| WHAT THE TASK ASKS |
Which of the lines in the data below contain the string "white"? Copy each of them.

Stored data entries:
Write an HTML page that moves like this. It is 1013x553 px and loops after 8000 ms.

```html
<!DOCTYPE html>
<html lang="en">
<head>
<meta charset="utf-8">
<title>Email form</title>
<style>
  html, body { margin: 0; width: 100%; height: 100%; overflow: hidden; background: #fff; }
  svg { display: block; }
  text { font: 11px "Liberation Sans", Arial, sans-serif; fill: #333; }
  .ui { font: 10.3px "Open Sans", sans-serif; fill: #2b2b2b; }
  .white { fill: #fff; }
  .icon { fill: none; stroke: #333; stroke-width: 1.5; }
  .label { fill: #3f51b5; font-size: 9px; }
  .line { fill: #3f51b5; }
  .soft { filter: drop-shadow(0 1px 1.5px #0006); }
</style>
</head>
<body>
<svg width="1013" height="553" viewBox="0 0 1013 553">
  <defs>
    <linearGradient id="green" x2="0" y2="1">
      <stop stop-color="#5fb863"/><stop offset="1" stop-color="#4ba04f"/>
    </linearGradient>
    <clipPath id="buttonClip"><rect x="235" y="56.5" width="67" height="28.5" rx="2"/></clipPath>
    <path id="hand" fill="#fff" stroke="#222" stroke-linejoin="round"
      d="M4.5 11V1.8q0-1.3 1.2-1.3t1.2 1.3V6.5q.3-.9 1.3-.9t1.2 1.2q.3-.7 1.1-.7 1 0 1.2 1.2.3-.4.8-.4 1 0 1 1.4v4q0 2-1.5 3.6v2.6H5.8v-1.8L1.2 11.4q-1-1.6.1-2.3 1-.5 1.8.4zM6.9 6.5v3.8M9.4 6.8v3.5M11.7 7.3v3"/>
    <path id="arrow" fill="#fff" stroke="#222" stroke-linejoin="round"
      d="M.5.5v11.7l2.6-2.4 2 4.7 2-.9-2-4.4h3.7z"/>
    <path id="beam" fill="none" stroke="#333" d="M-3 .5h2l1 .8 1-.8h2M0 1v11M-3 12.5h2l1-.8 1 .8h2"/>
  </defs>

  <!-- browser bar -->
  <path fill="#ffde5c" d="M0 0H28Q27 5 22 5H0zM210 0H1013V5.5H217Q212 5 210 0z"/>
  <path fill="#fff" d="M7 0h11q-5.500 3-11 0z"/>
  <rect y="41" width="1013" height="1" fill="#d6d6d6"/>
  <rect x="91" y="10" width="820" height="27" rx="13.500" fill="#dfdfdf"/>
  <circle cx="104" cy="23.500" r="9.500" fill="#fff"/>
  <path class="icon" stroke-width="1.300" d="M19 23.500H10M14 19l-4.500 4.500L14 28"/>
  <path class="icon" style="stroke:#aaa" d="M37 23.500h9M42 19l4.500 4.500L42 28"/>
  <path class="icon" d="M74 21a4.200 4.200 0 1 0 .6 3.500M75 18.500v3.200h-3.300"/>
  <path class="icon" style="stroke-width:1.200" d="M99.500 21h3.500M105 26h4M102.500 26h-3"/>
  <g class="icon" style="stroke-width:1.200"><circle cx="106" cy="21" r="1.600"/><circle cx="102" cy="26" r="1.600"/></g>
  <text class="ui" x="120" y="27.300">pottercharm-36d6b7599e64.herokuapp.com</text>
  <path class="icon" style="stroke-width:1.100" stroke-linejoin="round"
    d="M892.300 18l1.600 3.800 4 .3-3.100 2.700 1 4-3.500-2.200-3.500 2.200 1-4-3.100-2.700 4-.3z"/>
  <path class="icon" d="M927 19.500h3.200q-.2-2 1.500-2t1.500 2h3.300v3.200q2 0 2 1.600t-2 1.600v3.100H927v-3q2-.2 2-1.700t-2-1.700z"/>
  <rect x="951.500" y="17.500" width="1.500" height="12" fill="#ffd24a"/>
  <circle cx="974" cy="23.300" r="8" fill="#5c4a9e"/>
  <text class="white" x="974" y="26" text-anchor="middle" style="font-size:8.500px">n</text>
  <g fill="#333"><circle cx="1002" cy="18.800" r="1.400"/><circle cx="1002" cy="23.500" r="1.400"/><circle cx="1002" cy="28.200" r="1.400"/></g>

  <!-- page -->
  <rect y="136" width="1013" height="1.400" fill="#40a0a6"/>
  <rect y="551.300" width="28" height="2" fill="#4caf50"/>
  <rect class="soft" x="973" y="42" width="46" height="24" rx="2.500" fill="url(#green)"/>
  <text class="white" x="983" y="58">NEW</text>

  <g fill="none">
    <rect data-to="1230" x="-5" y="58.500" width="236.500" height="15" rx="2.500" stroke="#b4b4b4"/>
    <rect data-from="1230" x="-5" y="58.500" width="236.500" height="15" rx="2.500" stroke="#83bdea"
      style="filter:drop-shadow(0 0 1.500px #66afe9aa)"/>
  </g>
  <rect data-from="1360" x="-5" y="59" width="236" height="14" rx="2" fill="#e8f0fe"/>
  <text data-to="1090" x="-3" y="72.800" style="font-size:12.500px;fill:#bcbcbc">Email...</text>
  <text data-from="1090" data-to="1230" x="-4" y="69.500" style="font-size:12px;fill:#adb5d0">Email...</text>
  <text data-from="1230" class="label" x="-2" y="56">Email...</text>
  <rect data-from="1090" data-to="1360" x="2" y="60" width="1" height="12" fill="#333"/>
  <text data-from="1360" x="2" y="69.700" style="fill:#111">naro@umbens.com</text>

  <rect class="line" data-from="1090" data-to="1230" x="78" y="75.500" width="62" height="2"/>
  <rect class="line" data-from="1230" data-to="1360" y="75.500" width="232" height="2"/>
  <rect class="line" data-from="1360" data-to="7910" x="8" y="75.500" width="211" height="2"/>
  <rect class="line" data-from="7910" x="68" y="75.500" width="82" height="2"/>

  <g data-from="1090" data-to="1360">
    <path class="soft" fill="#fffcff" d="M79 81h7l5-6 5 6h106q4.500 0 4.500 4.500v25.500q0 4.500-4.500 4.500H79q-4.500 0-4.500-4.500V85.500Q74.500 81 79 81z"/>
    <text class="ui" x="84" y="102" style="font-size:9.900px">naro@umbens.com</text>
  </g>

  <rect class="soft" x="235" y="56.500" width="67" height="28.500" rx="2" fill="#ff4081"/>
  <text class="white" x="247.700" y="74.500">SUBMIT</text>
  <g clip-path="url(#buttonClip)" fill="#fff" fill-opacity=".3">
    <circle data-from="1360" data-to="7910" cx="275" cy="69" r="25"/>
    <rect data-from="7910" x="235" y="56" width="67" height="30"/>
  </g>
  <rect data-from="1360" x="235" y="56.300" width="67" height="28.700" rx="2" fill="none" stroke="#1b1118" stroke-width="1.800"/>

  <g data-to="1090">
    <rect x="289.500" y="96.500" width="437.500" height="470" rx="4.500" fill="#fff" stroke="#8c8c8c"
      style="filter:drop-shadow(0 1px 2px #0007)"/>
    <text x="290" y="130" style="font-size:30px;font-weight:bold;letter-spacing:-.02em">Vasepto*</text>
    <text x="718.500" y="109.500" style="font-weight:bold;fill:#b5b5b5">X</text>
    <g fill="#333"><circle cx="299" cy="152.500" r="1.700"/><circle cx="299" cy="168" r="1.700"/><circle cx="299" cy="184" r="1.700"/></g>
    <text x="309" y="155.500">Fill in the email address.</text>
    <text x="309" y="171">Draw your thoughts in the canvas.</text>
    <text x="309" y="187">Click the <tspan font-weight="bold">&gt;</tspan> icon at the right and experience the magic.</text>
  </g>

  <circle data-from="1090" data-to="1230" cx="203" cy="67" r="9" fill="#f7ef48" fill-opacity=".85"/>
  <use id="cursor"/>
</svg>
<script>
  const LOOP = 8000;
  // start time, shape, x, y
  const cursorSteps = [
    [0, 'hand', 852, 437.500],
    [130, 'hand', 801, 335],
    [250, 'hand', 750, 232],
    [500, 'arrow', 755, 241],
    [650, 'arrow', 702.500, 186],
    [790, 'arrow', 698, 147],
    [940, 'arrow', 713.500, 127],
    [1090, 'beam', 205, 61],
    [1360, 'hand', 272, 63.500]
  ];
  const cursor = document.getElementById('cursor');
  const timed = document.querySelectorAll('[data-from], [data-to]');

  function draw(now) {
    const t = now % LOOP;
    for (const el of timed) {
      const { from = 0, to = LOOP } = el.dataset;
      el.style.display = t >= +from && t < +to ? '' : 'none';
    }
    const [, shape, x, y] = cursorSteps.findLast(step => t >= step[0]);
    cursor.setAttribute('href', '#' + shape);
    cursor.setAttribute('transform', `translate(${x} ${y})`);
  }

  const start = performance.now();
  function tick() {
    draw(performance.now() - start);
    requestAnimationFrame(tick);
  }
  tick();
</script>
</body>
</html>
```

| ANSWER SPACE |
  .white { fill: #fff; }
  <text class="white" x="974" y="26" text-anchor="middle" style="font-size:8.500px">n</text>
  <text class="white" x="983" y="58">NEW</text>
  <text class="white" x="247.700" y="74.500">SUBMIT</text>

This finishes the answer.